192. Letter From the Under Secretary of State (Katzenbach) to Secretary of the Treasury Fowler1

Dear Joe:

I understand Bill Roth has written you on the GATT problems raised by our tourism proposals.2 The Department of State shares this concern. We are convinced that some of these proposals—specifically, the mandatory flat rate on certain tourist and other noncommercial imports and the preferential treatment for Canada, Mexico and the Caribbean—will lead to a confrontation in the GATT.

We have already received representations of concern by a delegation representing the five Scandinavian countries and by the German Embassy.3 If we persist in these proposals, we may seriously jeopardize our chances of receiving international cooperation in areas of major importance to the balance of payments, such as possible advance Kennedy Round implementation and directional air fares.

The mandatory flat rate customs proposal is, in our view, a clear violation of recently negotiated tariff concessions in the GATT. We would agree with Bill Roth that an option should be given to returning residents to pay the rates in the tariff schedules, in lieu of the proposed flat rate. We understand that the Bureau of Customs has objected on the grounds of the difficulty of administering such an option. This argument would not be convincing to GATT members in Europe, many of whom in fact offer similar options. (If the Bureau of Customs includes rates for common imports in its customs pamphlet and requires each returning resident to figure out his own option, the administrative problem could be largely eliminated.)

At the same time, we expect various nations to point out that a preferential treatment for Canada, Mexico and the Caribbean runs directly [Page 541] counter to our most-favored-nation obligations in the GATT and other commercial treaties. Our ability to mollify adverse reaction would be greatly enhanced if these provisions were made temporary, as is the case with the excise tax on travel.

I would much appreciate your further consideration of these proposals. I am afraid that adverse reactions to them by other countries could well outweigh the balance of payments benefits which might accrue. My staff will be happy to work with Treasury officials to obtain a mutually satisfactory resolution of these problems.

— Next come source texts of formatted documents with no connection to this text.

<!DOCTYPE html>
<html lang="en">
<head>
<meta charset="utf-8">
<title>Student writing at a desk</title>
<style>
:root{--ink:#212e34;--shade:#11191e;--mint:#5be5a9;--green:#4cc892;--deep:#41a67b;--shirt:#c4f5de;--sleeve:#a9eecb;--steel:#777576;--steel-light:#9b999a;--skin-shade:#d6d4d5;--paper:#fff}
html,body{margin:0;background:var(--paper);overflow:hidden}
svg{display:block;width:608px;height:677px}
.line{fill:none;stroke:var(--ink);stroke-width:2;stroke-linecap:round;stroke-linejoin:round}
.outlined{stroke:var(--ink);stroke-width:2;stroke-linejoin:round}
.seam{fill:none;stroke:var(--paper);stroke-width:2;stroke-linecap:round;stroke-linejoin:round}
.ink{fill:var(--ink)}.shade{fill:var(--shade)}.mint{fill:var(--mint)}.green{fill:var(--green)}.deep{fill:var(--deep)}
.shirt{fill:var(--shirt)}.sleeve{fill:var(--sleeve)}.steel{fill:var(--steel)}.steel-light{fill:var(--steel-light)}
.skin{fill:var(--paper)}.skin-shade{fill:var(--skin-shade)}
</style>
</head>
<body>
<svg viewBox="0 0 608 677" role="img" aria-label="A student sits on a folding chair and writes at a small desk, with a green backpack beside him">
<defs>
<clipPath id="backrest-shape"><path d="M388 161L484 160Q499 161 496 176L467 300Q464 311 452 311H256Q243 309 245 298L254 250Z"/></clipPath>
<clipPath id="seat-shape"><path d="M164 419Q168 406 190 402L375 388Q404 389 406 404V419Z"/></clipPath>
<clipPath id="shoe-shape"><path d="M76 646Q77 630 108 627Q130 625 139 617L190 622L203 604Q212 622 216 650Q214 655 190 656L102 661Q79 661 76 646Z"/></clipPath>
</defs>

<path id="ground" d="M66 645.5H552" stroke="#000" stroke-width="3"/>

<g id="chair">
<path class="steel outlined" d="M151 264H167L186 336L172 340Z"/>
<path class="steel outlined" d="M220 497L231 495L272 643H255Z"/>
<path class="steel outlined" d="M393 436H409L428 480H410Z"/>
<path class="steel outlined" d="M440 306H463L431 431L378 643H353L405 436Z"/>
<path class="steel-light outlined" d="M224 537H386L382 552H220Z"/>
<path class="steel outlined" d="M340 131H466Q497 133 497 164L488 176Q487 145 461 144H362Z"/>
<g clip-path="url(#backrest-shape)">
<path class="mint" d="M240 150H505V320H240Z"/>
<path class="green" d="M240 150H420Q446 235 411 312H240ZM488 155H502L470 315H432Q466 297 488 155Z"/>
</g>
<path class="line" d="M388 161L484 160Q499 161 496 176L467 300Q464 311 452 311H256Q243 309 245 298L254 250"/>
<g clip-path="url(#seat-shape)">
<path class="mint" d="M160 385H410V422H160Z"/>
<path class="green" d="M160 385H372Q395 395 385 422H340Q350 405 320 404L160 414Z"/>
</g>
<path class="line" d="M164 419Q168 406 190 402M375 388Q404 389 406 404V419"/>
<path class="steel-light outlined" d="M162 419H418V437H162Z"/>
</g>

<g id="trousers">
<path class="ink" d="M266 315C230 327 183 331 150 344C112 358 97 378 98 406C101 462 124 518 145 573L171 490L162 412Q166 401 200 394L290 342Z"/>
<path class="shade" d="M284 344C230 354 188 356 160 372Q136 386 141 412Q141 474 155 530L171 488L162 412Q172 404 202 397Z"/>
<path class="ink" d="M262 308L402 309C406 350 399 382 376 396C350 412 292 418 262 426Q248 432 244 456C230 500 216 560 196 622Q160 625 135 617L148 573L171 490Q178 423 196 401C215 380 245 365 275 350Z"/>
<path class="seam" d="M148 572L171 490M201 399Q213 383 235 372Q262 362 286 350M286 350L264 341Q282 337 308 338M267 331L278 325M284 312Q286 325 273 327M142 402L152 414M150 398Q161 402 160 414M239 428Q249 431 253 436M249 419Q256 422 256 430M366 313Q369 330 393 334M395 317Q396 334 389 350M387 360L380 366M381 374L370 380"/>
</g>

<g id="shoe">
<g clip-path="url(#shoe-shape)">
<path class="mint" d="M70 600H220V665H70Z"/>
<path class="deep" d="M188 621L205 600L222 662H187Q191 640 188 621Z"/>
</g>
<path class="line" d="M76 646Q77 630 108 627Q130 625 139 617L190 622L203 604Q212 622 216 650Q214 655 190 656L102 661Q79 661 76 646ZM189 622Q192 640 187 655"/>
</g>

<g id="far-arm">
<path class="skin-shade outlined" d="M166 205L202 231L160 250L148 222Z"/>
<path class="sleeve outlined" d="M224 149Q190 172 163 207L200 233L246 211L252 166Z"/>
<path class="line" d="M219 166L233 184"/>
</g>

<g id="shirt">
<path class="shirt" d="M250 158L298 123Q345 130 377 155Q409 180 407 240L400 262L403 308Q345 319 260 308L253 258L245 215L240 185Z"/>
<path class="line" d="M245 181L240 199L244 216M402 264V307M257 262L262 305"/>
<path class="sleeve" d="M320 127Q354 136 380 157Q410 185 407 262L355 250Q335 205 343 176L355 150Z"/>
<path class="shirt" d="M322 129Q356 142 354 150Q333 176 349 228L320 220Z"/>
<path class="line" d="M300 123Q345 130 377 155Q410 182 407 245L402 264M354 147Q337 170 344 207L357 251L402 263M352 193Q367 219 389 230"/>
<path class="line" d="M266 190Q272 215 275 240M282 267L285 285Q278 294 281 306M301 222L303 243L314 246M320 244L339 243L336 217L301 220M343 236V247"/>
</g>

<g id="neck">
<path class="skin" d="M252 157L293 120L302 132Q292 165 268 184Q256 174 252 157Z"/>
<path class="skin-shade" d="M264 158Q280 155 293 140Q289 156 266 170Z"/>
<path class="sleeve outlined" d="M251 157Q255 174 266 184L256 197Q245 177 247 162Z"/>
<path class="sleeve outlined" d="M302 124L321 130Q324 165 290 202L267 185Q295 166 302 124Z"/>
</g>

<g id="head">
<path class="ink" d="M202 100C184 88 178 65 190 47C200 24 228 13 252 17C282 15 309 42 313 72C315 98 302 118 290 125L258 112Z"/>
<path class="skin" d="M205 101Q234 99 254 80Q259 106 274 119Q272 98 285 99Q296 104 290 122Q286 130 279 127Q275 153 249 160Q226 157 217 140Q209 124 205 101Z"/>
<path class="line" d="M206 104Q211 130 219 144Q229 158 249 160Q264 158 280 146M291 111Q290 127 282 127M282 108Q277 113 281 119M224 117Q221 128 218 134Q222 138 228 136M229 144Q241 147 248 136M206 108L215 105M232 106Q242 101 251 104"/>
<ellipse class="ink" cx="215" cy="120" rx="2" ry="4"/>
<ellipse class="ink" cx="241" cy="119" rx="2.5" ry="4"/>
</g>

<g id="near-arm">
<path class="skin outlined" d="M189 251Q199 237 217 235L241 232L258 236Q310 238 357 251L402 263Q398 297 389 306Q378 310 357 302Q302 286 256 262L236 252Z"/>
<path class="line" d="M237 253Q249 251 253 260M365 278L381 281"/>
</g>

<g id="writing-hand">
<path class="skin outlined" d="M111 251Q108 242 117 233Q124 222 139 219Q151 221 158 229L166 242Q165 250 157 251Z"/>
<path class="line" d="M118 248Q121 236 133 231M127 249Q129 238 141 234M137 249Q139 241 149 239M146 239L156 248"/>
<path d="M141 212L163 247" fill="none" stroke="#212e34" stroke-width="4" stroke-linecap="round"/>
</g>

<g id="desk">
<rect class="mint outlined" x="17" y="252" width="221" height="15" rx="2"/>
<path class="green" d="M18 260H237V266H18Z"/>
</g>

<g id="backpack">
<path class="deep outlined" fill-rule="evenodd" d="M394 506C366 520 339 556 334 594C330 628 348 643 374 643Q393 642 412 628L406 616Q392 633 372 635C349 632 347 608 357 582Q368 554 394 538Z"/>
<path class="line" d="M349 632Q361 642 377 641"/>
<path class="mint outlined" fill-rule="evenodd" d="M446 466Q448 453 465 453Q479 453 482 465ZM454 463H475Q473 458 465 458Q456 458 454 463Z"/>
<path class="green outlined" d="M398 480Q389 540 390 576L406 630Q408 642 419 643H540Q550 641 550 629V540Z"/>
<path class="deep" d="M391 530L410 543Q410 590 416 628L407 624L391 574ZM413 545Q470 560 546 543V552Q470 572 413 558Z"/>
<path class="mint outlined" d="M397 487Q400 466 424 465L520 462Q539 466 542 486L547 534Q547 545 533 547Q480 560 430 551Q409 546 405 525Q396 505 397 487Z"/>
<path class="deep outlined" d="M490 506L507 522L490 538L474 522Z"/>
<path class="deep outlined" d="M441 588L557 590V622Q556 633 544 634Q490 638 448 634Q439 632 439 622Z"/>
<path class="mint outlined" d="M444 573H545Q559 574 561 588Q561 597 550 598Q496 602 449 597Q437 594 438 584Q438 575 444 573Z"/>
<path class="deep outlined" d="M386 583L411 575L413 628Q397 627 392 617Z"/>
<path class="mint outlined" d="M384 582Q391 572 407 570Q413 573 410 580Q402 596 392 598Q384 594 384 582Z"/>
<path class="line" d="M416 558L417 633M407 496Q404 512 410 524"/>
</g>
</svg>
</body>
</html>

Nicholas deB. Katzenbach
  1. Source: Johnson Library, Fowler Papers, International Balance of Payments: 1968 B of P—Tourism, Box 7. No classification marking. Another copy of the letter indicates that it was drafted by Donald Herr (U.). A March 25 covering memorandum from Solomon to Katzenbach, attached to that copy, explained that the administration’s tourism proposal raised several GATT problems that needed to be discussed with Fowler. Although Department of State and STR officials had met with Treasury people on these GATT problems, Fowler had rejected their proposals “(he has agreed to a small reduction in the level of the flat rate, which is not particularly helpful for our GATT problems).” Solomon worried that if Congress approved these measures as they then stood, “they would cause us GATT trade problems—far in excess of their significance in anticipated balance of payments gains—and could adversely affect European cooperation in other areas much more important to us.” (Department of State, Central Files, FT 7 GATT)
  2. Document 186.
  3. These representations have not been found.